The required output is a copy of each line in the material below that includes "strandDistance".

━━━

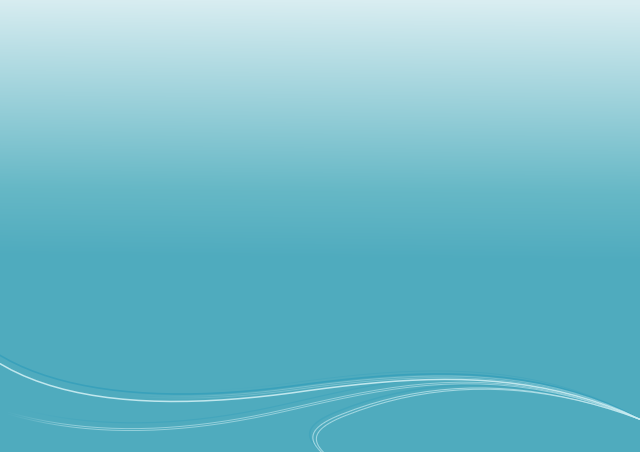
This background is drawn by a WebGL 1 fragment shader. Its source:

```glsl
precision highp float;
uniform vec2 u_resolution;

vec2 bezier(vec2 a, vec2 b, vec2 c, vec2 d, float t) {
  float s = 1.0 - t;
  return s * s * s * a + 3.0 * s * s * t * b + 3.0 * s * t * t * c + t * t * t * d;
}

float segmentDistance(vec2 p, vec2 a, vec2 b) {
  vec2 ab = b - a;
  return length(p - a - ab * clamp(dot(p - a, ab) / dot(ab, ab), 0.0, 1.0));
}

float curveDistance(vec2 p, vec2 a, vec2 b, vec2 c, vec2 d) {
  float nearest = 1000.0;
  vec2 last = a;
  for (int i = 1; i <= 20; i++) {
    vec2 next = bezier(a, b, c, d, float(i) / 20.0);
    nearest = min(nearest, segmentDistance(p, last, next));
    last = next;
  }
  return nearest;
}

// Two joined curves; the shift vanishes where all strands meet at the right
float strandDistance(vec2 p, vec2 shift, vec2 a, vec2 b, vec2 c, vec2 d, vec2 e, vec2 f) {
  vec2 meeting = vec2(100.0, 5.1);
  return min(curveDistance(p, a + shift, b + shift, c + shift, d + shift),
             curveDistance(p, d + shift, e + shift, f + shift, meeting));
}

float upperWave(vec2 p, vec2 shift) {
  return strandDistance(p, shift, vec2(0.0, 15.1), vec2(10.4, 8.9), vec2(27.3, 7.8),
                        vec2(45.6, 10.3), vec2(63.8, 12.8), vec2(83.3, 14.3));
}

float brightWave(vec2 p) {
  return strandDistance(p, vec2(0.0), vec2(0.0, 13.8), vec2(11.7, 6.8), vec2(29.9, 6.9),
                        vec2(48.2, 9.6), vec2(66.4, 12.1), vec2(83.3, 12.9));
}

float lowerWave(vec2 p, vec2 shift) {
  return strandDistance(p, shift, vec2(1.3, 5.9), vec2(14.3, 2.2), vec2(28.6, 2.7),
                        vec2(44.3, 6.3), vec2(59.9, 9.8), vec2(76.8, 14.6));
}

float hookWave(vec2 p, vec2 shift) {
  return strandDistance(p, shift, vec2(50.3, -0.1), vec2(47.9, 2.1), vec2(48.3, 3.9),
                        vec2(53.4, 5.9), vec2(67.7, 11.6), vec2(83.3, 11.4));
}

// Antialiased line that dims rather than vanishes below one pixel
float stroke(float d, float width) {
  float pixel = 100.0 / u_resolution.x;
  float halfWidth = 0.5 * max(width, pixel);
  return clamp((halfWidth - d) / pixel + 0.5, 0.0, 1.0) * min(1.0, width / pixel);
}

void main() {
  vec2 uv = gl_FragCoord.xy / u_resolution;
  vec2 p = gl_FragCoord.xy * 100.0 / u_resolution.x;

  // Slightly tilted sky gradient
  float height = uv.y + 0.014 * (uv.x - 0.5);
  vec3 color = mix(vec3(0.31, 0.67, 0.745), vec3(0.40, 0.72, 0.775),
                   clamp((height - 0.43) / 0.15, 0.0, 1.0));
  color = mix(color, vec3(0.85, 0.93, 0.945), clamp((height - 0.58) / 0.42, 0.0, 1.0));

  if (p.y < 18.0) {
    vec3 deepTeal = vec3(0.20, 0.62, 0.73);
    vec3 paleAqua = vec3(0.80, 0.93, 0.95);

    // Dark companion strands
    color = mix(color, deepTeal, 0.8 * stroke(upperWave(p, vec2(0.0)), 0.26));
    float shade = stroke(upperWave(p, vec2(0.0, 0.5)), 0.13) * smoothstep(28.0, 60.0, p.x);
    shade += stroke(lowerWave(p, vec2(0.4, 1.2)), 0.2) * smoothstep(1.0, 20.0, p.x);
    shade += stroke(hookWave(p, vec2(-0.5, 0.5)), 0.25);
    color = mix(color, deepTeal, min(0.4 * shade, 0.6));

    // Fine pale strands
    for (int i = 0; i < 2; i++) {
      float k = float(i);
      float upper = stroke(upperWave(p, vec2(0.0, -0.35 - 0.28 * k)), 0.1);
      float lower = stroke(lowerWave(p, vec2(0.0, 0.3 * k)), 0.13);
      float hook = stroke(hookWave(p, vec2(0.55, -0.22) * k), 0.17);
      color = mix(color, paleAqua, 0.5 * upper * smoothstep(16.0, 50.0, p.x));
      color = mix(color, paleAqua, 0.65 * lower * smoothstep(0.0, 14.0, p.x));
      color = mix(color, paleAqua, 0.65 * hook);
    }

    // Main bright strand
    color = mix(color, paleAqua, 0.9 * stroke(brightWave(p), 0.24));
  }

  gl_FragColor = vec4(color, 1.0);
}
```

━━━

**Exercise solution:**
float strandDistance(vec2 p, vec2 shift, vec2 a, vec2 b, vec2 c, vec2 d, vec2 e, vec2 f) {
  return strandDistance(p, shift, vec2(0.0, 15.1), vec2(10.4, 8.9), vec2(27.3, 7.8),
  return strandDistance(p, vec2(0.0), vec2(0.0, 13.8), vec2(11.7, 6.8), vec2(29.9, 6.9),
  return strandDistance(p, shift, vec2(1.3, 5.9), vec2(14.3, 2.2), vec2(28.6, 2.7),
  return strandDistance(p, shift, vec2(50.3, -0.1), vec2(47.9, 2.1), vec2(48.3, 3.9),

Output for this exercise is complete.